“This will be the first year when we won’t have to pull up younger players to the 10U or 12U levels to ensure we have a team. Because we continue to build the association the coaches can play kids at their proper age levels.”
Hawkins played a major role in KAHA forming a partnership with the Kalkaska Rhinos Junior Hockey Club that plays in the United States Premier Hockey League.
“We looked at it as a way to grow our hockey program,” said Hawkins. “Over the last few years we’ve struggled to build older level teams but we continued to focus on teams at the bottom, at the 8U level. Eventually we’d have enough for 10U and 12U.
“Then the struggle was we built the 12U team but struggled to have the 14U team. Kids ended up leaving for other associations because we did not have enough players to form a team.”
As a result, KAHA and Junior Rhinos General Manager/Head Coach Krzysztof Oliwa (who played on the 2000 Stanley Cup champion New Jersey Devils) put their heads together and decided to form a partnership.
“What prompted me to do this was the continued support from the Rhinos and the vision and goal that we could offer an introductory program through junior level hockey,” said Hawkins. “The Rhinos could pull players onto the junior team. For our youth, it gives them a vision of where they can take their hockey careers.
“We look at this as a great opportunity to establish a better foundation for youth hockey in Kalkaska. We’ve already seen the benefits of the Junior Rhinos helping us with practices and creating player excitement at the youth levels.”
Among other things, the Junior Rhinos have helped KAHA offer try-hockey-for-free sessions and spread the word to the community.
“More youth in Kalkaska are becoming interested in hockey because the Rhinos have actually gone to the community schools and worked with the students and read to them in class,” said Hawkins. “We have a great outreach program with the local elementary schools.
“That’s resulted in the students coming to the rink and skating with the players as well as coming to games to support us and learn the game of hockey.”
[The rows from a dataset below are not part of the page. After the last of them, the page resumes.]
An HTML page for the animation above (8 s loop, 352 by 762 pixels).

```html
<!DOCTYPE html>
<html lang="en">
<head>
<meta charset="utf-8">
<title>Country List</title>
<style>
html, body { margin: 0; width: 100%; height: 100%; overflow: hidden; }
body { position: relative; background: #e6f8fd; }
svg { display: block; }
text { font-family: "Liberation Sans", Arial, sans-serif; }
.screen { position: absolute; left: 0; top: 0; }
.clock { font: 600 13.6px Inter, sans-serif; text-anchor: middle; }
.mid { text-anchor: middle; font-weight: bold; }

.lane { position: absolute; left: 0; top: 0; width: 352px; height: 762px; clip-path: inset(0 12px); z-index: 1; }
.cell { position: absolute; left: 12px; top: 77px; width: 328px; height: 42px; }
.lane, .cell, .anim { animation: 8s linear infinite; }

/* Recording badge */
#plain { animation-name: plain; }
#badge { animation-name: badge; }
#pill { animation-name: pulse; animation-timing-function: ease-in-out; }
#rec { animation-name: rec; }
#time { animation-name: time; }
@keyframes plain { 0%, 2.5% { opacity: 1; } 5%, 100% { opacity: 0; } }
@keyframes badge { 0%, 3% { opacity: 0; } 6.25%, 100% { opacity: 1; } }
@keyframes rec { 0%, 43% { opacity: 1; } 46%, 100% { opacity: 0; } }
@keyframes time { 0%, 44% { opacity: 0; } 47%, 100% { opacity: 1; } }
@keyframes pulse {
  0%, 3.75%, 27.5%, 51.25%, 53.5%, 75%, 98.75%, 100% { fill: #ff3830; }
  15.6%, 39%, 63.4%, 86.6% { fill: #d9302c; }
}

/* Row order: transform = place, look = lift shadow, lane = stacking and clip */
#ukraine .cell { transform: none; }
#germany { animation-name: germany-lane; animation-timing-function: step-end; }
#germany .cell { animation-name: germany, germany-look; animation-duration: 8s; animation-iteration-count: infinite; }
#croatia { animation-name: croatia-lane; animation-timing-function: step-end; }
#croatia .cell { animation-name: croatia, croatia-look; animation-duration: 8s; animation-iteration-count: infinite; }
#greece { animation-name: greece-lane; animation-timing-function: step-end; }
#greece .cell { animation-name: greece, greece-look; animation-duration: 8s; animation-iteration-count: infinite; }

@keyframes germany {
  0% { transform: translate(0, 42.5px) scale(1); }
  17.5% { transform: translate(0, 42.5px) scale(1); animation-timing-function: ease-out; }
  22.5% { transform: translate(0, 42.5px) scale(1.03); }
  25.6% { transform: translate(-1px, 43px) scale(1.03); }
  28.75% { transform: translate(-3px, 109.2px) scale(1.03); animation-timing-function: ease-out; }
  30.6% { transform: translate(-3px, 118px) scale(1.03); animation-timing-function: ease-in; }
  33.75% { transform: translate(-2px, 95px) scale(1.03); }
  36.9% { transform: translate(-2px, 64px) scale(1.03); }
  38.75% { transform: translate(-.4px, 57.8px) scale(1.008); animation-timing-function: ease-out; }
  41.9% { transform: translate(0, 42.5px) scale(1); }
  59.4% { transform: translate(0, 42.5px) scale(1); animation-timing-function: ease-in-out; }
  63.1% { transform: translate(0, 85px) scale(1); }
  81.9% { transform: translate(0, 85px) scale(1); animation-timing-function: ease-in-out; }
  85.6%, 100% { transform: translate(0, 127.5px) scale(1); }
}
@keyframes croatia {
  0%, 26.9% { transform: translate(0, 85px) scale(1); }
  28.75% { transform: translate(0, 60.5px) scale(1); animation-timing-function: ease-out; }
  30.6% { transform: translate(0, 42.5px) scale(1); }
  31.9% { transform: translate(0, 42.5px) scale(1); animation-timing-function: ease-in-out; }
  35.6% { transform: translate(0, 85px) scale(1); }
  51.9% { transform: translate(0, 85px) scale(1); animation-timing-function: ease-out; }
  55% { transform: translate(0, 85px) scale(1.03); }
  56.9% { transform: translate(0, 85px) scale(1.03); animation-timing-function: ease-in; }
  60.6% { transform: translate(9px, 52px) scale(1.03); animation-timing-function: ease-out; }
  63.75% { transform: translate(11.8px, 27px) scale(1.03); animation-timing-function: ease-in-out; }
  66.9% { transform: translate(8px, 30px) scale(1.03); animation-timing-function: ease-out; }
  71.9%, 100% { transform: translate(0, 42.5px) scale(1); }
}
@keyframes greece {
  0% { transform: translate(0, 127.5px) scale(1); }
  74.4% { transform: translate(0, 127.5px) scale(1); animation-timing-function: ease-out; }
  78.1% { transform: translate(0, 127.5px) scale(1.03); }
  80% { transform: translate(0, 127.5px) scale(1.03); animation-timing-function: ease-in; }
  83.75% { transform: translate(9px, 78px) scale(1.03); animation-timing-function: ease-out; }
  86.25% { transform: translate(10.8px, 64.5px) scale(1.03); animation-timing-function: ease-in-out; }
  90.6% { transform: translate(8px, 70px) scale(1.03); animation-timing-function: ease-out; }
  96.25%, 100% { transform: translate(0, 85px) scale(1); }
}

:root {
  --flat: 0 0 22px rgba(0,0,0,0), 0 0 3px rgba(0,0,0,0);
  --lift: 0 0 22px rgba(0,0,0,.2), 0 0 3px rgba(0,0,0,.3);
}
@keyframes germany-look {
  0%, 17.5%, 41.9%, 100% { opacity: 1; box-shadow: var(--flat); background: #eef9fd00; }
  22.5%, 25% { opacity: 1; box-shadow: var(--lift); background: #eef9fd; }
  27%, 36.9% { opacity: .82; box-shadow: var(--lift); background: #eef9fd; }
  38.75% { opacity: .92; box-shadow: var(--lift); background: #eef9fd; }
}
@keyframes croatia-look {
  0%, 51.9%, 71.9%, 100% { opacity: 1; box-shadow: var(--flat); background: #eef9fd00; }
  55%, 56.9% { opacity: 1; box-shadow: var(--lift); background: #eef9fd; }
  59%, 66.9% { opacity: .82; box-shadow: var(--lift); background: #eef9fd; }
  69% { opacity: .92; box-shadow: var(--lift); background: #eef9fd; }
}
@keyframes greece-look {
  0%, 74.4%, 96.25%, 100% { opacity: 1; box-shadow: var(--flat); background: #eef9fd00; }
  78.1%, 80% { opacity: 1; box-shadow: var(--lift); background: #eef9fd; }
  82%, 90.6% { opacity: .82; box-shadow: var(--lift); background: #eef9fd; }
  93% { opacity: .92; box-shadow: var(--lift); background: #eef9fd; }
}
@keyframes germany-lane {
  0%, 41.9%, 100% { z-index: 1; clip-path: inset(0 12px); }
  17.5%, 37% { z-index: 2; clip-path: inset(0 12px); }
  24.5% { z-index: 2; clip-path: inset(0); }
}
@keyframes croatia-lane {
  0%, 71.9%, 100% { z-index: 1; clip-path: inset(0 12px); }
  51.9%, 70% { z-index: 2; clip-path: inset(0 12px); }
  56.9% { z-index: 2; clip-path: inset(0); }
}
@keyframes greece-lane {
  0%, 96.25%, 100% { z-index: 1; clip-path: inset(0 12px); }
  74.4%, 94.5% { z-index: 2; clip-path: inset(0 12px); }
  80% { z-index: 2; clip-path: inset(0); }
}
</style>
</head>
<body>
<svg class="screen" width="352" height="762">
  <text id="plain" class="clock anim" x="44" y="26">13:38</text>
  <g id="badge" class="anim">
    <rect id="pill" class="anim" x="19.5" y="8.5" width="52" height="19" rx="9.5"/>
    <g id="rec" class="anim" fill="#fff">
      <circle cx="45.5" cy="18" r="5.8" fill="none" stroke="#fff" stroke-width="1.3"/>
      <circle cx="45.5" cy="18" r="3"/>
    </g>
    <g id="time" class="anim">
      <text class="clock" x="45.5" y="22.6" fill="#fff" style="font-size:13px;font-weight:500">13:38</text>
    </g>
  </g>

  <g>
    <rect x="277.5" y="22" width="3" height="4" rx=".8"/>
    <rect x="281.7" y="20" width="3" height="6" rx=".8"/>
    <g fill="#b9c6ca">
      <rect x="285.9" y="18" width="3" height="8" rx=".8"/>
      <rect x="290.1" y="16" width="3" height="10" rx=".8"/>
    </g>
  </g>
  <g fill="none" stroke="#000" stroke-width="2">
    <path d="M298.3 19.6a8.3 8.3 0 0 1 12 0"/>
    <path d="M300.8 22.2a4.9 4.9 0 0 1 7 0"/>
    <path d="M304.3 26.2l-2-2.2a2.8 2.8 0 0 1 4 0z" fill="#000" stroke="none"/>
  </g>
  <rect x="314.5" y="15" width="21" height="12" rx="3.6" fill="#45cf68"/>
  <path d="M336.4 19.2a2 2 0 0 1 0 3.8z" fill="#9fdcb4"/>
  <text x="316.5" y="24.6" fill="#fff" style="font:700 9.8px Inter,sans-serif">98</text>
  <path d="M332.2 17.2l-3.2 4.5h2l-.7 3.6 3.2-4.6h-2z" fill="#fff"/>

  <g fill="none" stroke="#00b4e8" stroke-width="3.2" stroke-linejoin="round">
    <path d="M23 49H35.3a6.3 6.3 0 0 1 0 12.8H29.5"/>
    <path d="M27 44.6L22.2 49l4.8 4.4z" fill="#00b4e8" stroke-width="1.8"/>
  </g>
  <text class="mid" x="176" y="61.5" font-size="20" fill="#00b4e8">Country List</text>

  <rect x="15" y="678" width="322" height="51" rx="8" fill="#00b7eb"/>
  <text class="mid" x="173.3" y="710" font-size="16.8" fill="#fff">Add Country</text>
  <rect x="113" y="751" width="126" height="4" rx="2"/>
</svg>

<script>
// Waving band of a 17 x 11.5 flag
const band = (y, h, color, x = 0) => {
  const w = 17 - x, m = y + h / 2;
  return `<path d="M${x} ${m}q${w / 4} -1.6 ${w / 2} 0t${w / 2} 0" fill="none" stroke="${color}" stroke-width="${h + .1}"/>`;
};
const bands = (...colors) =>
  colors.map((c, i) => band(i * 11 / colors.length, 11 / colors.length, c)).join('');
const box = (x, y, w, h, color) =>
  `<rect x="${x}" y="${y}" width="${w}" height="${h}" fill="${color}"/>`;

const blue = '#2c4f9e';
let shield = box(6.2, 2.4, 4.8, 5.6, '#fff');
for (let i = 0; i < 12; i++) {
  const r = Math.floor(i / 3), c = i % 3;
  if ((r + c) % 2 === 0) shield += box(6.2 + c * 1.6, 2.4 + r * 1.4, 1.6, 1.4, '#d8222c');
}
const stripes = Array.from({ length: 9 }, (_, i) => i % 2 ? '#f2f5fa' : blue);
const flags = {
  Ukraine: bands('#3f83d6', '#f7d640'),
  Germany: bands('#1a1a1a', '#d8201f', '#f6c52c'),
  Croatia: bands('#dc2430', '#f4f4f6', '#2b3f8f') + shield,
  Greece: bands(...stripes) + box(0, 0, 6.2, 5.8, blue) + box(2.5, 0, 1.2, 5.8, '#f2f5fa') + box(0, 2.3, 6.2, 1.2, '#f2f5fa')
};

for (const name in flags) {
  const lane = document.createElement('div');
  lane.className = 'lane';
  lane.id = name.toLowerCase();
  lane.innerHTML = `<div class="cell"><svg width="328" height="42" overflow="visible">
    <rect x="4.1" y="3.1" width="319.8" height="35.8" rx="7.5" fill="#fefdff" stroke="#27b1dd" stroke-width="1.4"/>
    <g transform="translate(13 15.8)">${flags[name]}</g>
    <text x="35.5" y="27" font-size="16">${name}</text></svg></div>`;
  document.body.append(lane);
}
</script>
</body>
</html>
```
Hawkins’ reason for joining KAHA even though he had minimal hockey playing experience was due in large part to his sons’ interest in the sport.
“I joined KAHA as a member in 2010 because I wanted to sign up my oldest son [John] for an introductory program,” he said. “Because I played hockey as a young kid I wanted to get my kids involved. I got my oldest involved and he started to skate and liked it. I now have four kids in the KAHA program.
“After the first year he played, the board had some openings and was hurting for some help. I decided to join the board and as vice president and see what I could do to help. I felt I had the ability to leverage what USA Hockey and MAHA [Michigan Amateur Hockey Association] provided us to get kids engaged.”
Due in large part to this partnership, that’s exactly what’s happened.
“The key things are being able to grow the number of kids that we have involved in hockey every year,” said Hawkins. “Every year we’ve continued to grow and build from the bottom up.
“When we talk about building the program the focus is on the American Development Model. It’s being able to learn about what’s available and take advantage of the tools and methodology provided by USA Hockey.”
Also because of Hawkins’ endeavors, KAHA was able to add a girls’ program.
“We’ve been able to build a girls’ program which is now in a third season,” he said. “The key thing here is typically you start to lose girls as they get older.
“If they wanted to play girls-only hockey they could. Our focus in this third season is to build from the bottom up.”
Story from Red Line Editorial, Inc.
Tag(s): Behind the Glass News